After 30 years of waiting and conserving, residents of the Yukon Kuskokwim Delta will be able to hunt emperor geese again next month. Wildlife managers and hunters are standing by for the federal government to release the official notice. Then residents will continue a tradition that’s skipped a generation.
The Association of Village Council Presidents begins a co-management meeting today, March 20, in Bethel to discuss the upcoming harvest season for ducks and geese.
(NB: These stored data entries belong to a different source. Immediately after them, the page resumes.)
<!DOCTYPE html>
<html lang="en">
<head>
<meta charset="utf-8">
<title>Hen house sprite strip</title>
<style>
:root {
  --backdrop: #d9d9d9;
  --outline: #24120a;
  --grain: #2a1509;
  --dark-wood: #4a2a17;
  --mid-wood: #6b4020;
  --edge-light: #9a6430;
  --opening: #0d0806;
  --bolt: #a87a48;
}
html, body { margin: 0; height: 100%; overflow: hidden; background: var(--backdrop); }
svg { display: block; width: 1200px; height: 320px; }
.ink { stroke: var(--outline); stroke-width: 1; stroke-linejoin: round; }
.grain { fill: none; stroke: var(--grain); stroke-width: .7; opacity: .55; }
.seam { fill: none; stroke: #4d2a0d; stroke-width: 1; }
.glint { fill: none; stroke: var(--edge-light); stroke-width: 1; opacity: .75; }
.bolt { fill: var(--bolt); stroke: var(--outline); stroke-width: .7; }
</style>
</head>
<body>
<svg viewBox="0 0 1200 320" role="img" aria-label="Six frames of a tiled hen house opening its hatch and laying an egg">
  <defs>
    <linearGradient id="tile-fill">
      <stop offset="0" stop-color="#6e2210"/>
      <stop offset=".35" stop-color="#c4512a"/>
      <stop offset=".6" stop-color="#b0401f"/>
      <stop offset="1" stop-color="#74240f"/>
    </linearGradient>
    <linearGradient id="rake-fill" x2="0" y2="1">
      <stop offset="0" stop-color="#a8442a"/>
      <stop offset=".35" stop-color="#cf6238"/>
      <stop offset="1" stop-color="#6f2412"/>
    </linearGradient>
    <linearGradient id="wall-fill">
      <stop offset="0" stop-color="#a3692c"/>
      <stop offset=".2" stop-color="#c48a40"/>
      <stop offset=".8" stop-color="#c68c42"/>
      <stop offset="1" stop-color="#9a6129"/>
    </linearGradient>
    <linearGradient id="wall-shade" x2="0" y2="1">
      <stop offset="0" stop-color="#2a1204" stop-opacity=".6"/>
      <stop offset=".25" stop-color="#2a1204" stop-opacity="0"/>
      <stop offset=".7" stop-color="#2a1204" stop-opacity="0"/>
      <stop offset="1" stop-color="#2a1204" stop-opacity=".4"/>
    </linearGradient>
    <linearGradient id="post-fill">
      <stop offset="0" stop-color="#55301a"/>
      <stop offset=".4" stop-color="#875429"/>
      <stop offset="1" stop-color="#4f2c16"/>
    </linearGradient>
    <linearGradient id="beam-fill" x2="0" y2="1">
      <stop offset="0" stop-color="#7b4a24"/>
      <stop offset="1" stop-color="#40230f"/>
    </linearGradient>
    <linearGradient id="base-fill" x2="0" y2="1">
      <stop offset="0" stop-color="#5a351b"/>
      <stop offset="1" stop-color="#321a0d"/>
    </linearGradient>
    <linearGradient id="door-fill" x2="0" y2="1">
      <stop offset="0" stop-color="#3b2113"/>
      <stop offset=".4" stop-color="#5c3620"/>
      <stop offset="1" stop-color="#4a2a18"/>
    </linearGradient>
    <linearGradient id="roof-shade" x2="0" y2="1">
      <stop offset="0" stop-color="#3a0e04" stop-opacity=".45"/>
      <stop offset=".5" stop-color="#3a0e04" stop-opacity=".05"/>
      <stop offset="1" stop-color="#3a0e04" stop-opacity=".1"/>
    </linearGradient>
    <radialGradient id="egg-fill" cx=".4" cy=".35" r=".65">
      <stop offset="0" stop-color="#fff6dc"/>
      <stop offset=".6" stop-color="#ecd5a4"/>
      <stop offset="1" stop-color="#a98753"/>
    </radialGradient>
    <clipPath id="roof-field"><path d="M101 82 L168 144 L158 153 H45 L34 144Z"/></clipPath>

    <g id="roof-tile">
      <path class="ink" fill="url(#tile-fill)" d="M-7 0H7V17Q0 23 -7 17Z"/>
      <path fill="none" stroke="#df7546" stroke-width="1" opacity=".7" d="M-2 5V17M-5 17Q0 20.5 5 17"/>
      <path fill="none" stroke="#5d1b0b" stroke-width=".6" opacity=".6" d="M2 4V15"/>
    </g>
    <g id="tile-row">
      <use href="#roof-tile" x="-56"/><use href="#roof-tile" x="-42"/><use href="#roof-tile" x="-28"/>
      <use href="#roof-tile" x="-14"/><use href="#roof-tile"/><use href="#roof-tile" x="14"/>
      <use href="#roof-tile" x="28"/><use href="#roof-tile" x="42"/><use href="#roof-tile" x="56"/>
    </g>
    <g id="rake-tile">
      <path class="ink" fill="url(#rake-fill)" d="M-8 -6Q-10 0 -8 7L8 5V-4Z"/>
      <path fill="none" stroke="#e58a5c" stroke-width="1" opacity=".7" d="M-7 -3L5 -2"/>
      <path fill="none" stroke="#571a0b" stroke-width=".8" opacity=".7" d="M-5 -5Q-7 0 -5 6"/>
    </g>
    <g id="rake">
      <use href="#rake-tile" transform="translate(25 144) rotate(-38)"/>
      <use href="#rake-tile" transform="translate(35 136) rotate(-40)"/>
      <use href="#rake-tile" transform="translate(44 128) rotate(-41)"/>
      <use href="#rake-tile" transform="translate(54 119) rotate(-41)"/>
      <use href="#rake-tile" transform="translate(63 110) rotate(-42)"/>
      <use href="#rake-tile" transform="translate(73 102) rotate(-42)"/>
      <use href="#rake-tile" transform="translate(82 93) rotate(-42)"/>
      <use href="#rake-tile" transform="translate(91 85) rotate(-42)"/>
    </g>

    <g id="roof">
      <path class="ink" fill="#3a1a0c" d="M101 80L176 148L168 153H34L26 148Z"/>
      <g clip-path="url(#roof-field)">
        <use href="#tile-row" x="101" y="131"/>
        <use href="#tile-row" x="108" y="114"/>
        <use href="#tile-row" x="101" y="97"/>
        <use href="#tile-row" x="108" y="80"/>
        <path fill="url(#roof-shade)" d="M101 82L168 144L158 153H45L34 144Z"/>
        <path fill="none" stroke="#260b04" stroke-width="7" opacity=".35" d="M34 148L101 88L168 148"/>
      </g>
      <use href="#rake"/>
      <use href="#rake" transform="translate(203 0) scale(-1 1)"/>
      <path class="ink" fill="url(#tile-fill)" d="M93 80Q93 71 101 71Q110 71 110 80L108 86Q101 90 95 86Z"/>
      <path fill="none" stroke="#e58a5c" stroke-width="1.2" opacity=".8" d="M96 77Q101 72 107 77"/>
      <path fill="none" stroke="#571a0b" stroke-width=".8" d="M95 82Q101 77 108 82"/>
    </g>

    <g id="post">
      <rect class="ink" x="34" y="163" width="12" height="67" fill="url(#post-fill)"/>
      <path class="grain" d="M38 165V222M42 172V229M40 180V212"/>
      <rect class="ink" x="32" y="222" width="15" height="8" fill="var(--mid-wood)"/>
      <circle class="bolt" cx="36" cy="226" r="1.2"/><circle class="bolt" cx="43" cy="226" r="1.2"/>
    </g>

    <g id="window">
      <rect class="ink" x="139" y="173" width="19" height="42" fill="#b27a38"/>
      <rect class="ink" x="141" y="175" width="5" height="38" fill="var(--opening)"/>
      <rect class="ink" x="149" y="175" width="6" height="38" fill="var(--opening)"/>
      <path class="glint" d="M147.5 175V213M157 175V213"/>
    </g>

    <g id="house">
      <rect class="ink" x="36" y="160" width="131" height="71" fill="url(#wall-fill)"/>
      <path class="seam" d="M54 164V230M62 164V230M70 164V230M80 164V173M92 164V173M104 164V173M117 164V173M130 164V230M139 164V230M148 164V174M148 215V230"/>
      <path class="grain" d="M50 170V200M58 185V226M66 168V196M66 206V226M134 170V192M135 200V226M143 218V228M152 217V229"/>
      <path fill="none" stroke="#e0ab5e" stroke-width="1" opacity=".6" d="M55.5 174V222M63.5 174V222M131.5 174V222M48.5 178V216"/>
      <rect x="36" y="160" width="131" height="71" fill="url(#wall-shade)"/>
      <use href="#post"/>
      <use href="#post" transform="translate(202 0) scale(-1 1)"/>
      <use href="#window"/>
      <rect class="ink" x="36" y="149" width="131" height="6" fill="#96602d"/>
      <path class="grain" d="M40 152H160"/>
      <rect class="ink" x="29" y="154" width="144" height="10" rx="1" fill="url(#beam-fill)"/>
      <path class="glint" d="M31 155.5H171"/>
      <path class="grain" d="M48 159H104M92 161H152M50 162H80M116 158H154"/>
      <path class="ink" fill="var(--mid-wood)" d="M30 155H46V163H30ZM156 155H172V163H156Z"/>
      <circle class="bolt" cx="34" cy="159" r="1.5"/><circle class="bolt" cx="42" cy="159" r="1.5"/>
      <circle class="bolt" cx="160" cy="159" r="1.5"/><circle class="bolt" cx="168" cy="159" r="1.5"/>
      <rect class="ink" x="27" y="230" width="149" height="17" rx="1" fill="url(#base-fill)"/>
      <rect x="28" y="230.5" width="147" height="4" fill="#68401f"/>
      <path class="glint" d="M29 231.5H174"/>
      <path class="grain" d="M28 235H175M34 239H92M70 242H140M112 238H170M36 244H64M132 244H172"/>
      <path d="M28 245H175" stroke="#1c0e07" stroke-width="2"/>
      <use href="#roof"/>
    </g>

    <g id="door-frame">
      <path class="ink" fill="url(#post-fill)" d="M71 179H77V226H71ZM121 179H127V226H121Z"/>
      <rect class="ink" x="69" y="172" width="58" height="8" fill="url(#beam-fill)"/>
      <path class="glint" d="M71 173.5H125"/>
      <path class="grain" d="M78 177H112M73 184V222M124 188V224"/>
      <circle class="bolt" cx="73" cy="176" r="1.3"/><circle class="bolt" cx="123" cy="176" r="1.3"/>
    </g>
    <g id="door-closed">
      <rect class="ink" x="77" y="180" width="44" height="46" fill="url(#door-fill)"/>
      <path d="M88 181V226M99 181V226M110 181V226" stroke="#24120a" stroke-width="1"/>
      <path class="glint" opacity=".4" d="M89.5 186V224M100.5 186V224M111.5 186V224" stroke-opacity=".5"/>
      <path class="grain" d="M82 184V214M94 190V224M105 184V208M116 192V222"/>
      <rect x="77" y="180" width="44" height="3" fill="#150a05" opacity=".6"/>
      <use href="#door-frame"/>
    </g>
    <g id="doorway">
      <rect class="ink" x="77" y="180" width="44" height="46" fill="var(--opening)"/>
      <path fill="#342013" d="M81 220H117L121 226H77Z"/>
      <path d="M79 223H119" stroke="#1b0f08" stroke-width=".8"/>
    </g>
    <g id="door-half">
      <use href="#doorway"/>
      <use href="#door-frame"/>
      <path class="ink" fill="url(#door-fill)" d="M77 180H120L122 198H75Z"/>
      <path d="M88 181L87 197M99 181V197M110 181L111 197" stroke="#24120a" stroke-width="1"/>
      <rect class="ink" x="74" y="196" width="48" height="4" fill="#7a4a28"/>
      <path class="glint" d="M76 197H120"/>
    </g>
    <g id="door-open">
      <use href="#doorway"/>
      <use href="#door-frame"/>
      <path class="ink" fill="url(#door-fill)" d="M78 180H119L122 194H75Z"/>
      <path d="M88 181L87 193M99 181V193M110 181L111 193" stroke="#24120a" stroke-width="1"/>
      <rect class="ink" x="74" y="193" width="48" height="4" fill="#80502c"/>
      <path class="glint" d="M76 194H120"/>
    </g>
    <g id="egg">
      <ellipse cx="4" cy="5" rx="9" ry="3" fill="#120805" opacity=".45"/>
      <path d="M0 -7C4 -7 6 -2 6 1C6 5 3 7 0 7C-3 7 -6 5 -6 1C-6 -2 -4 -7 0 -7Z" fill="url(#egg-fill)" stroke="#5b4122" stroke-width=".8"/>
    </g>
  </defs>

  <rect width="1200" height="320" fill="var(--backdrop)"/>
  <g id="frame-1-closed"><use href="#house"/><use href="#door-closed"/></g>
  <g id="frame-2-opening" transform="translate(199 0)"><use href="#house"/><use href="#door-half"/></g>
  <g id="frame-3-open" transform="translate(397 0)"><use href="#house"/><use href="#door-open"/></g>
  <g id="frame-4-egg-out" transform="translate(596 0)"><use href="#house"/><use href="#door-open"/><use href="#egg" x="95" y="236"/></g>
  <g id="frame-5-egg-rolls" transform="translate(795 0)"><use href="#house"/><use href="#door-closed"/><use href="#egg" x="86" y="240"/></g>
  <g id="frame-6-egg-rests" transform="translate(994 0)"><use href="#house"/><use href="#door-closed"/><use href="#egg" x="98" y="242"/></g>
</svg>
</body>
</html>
Along with more than a dozen community representatives, biologists and managers from the Yukon Delta National Wildlife Refuge will be here to put together recommendations for the Alaska Migratory Bird Co-management Council.
The State Department of Fish and Game has announced its estimate for the Kuskokwim River Chinook Salmon run, and the Akiak Native Community has petitioned for a federal takeover of the river's fishery of not only kings, but also reds, chums and silvers. A press release from the state projects a Kuskokwim king run of between 132.000 and 220,000 fish and says that there "may be enough Chinook salmon to provide for escapement" because the average subsistence take is 84,000 and the escapement goal is from 65,000 to 120,000 fish.
The statewide study of king salmon decline has not yielded any definitive conclusions. The results of the three-year study of the incidental catch of Chinooks showing up in the state's commercial salmon fisheries ended with no real information about kings headed into the Bering Sea.
Instead of eating musk ox, a Bethel resident is headed to court. Peter A. Webber shot a bull musk ox when he had a permit only to shoot a cow. Alaska Wildlife Troopers cited the 35-year-old for taking a bull musk ox in the Game Management Unit 18 Nelson Island Registration Hunt. Webber, who came forward and reported the mistake, is summoned to the Bethel District Court on March 20. The carcass was donated to charity.
There may be fewer King Salmon on the Kuskokwim River this summer than hoped, and some residents want to meet with state biologists now to figure out how best to manage both expectations and the fishery.
For the past four days, the state Board of Game has been meeting in Bethel to come to a decision on proposed hunting regulations for the Arctic/Western Region of Alaska. Unit 18, the area surrounding Bethel, will see several changes in moose and bear hunting regulations. Phillip Perry is the Area Wildlife Biologist in Bethel, and recapped those decisions after the meeting on Sunday night.